Victoria did, however, leave specific instructions for how she wanted her funeral to be like. The deceased monarch wanted a military state funeral. She did not want her body to be embalmed; no lying-in-state; and she did not want a mourning black outfit. Queen Victoria opted for a white funeral with purple and white background. She also wanted white ponies to pull the gun carriage.
The incoming monarch, king Edward VII, refused handling affairs until his mother was buried. This created a power vacuum. Those who were supposed to manage the ceremony were either ignorant of the process or they squabbled and fought amongst themselves. For example, the Earl Marshal and Lord Chamberlain could not come to an agreement on who was supposed to handle the funeral ceremony.
The Kaiser of Germany Wilhelm, the queen’s first grandson, wanted to use a death mask. But the other royal members vehemently opposed this idea. The Kaiser also had a bitter argument with the Bishop of Winchester.
Queen Victoria’s Coffin
While royal officials and members debated over what funeral arrangements, Sir James Reid and Mrs Tuck – the queen’s dresser—prepared the queen. Because the queen did not want any embalming done on her, they used charcoal to mitigate the smell and moisture from the body. Her hair was cut off and she was dressed in white silk.
The Duke of Connaught (her son), William (the Kaiser – grandson) and Edward VII (oldest son) lifted her body into the coffin. When all the preparation was done, Sir James and Mrs. Tusk carried out Queen Victoria’s secret instructions for her coffin. With the exclusion of those two, no one else knew what those instructions were.
Many of the things that were placed in the coffin belonged to her husband, Prince Albert. These things were Albert’s dressing gown, pictures, and a plaster of Albert’s hand.
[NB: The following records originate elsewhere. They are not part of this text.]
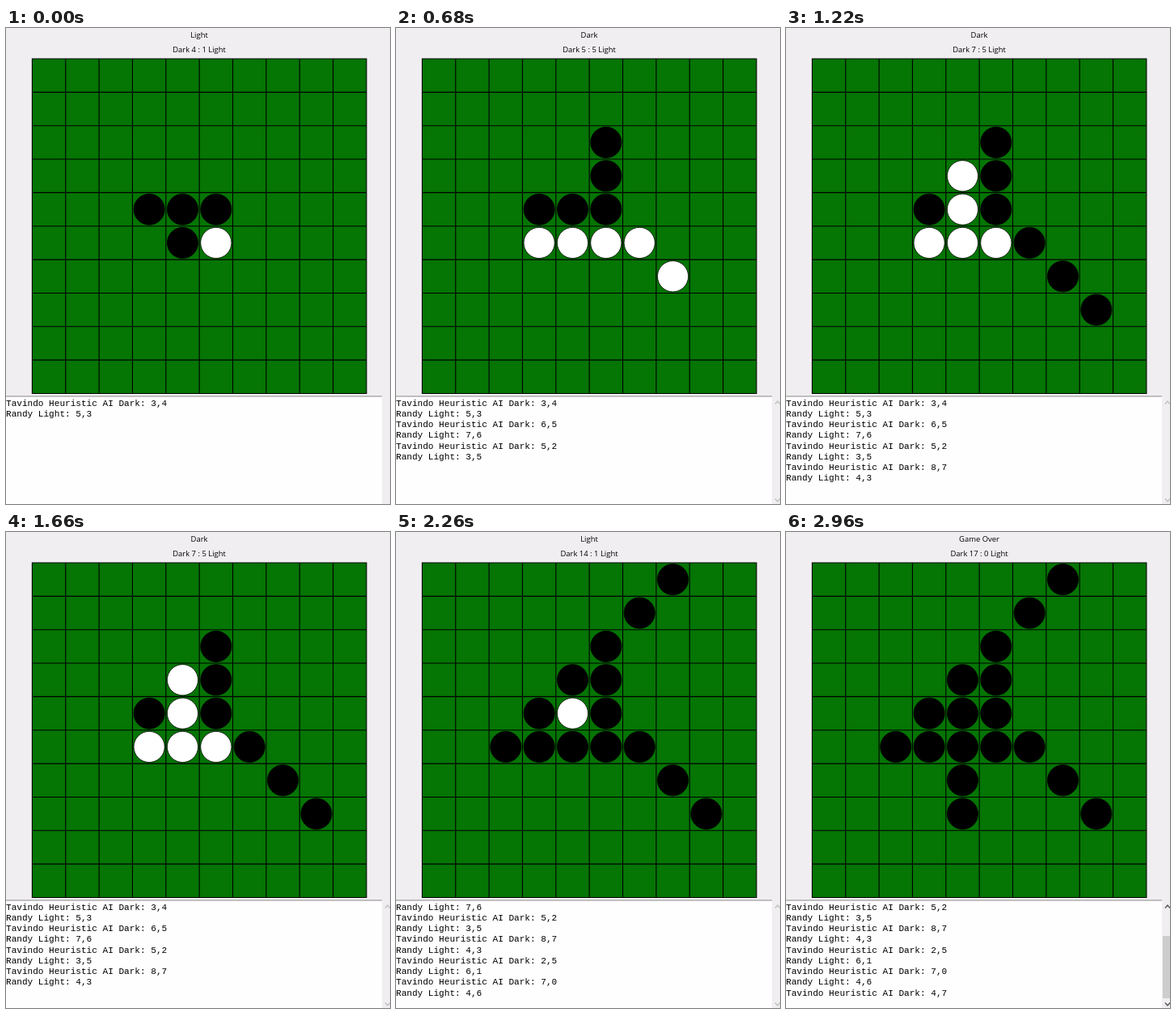
These frames come from a looping animation (475x588 px, 2.98 s). An HTML page:

```html
<!DOCTYPE html>
<html lang="en">
<head>
<meta charset="utf-8">
<title>Disc game</title>
<style>
  html, body { margin: 0; width: 100%; height: 100%; overflow: hidden; background: #f0eef1; }
  svg { display: block; width: 475px; height: 588px; }
  .label { font: 9.45px "Open Sans", "Noto Sans", sans-serif; text-anchor: middle; }
  .log { font: 11.07px "Liberation Mono", "Courier New", monospace; white-space: pre; }
</style>
</head>
<body>
<svg id="stage" viewBox="0 0 475 588"></svg>
<script>
const LOOP = 2980, SIZE = 10, CELL = 41.35, LEFT = 32.4, TOP = 38;
const LOG_ROWS = 9, LOG_BASELINE = 466.6, LOG_PITCH = 13.25;
const PLAYERS = { D: "Tavindo Heuristic AI Dark", L: "Randy Light" };

// Each move: the time it reaches the board, then its column and row.
const MOVES = [
  [0, 3, 4], [60, 5, 3], [280, 6, 5], [340, 7, 6], [580, 5, 2],
  [640, 3, 5], [1120, 8, 7], [1180, 4, 3], [1800, 2, 5], [1880, 6, 1],
  [2260, 7, 0], [2320, 4, 6], [2480, 4, 7]
];
const side = i => i % 2 ? "L" : "D";

const stage = document.getElementById("stage");
function add(tag, attrs, parent = stage) {
  const node = document.createElementNS("http://www.w3.org/2000/svg", tag);
  for (const name in attrs) node.setAttribute(name, attrs[name]);
  return parent.appendChild(node);
}

// Place a disc and flip every enclosed run.
function play(board, who, col, row) {
  const next = { ...board, [[col, row]]: who };
  for (let dx = -1; dx <= 1; dx++) for (let dy = -1; dy <= 1; dy++) {
    if (!dx && !dy) continue;
    const run = [];
    let x = col + dx, y = row + dy;
    while (board[[x, y]] && board[[x, y]] !== who) {
      run.push([x, y]);
      x += dx;
      y += dy;
    }
    if (board[[x, y]] === who) run.forEach(cell => next[cell] = who);
  }
  return next;
}

const boards = [{ "4,4": "L", "5,5": "L", "5,4": "D", "4,5": "D" }];
MOVES.forEach(([, col, row], i) => boards.push(play(boards[i], side(i), col, row)));
const messages = MOVES.map(([, col, row], i) => `${PLAYERS[side(i)]}: ${col},${row}`);

add("rect", { width: 475, height: 588, fill: "#f0eef1" });
const turn = add("text", { class: "label", x: 239, y: 12.3 });
const score = add("text", { class: "label", x: 239, y: 29.8 });

const span = CELL * SIZE;
add("rect", { x: LEFT, y: TOP, width: span, height: span, fill: "#057504" });
let grid = "";
for (let i = 0; i <= SIZE; i++) {
  grid += `M${LEFT + i * CELL} ${TOP}v${span}M${LEFT} ${TOP + i * CELL}h${span}`;
}
add("path", { d: grid, stroke: "#000", "stroke-width": 1.1, "stroke-linecap": "square", fill: "none" });
const discs = add("g", { stroke: "#000", "stroke-width": 0.8 });

add("rect", { y: 455, width: 465, height: 133, fill: "#fefefe" });
add("path", { d: "M0 455H465", stroke: "#888" });
const rows = Array.from({ length: LOG_ROWS }, (_, i) =>
  add("text", { class: "log", x: 0, y: LOG_BASELINE + i * LOG_PITCH }));

const thumb = add("rect", { x: 466, y: 499, width: 9, height: 77, fill: "#cdcdcd" });
const arrows = add("path", {
  d: "M469 464.5L472 461L475 464.5M469 581.5L472 585L475 581.5",
  fill: "none", "stroke-width": 1.3
});

let shown = -1;
function showState(count) {
  if (count === shown) return;
  shown = count;
  const board = boards[count], over = count === MOVES.length;
  const tally = who => Object.values(board).filter(v => v === who).length;
  turn.textContent = over ? "Game Over" : count % 2 ? "Light" : "Dark";
  score.textContent = `Dark ${tally("D")} : ${tally("L")} Light`;

  discs.replaceChildren();
  for (const key in board) {
    const [col, row] = key.split(",").map(Number);
    add("circle", {
      cx: LEFT + (col + 0.5) * CELL, cy: TOP + (row + 0.5) * CELL, r: 19.1,
      fill: board[key] === "D" ? "#000" : "#fff"
    }, discs);
  }

  // Light's reply is logged before it reaches the board.
  const visible = messages.slice(0, count + count % 2).slice(-LOG_ROWS);
  rows.forEach((row, i) => row.textContent = visible[i] || "");
  thumb.setAttribute("visibility", over ? "visible" : "hidden");
  arrows.setAttribute("visibility", count > 2 ? "visible" : "hidden");
  arrows.setAttribute("stroke", over ? "#505050" : "#bfbfbf");
}

const start = performance.now();
function frame() {
  const time = (performance.now() - start) % LOOP;
  showState(MOVES.filter(move => move[0] <= time).length);
  requestAnimationFrame(frame);
}
frame();
</script>
</body>
</html>
```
The two trusted duo of the queen also placed a John Brown’s mother’s ring on the queen’s finger. John Brown was the closest person to the queen since her husband’s death in 1861. They were very fond of each other. Some have even speculated that the queen had a romantic relationship with Brown. Hence, it was not surprising that Victoria instructed Sir James to place Brown’s photograph, his lock of hair, and his pocket handkerchief into her coffin.
After the coffin was shut closed, it was then covered with Britain’s flag – the Union Jack.
Queen Victoria’s Funeral Procession
The funeral organizers moved the queen’s coffin from her residence at Osborne House to London for the final funeral rites. The coffin boarded a ship called Alberta. It then made its way through Portsmouth, before finally getting to London on February 2.
On the day of her funeral, and as per her instructions, the coffin was carried in a gun carriage. The carriage was pulled by eight white ponies. However, there was a problem with the horses – their traces broke. The unruly behavior of the horses was attributed to the freezing temperature.
Due to the inability to reattach the horses back to their harness, 138 guards from the naval guard of honor stepped in to pull the carriage all the way to St George’s Chapel, Windsor Castle.
Leading the funeral procession and other members of the royal family was the new king, King Edward VII. The streets must have been packed with at least several thousands of silent onlookers.
Final Resting Place of Queen Victoria
After spending about 48 hours at St George’s Chapel, Queen Victoria’s coffin made its way to the Frogmore Mausoleum. This final resting place of Queen Victoria is the same place that Prince Albert was buried.
All in all, the funeral cost the nation about £35,500. Its present value is around £4.5 million.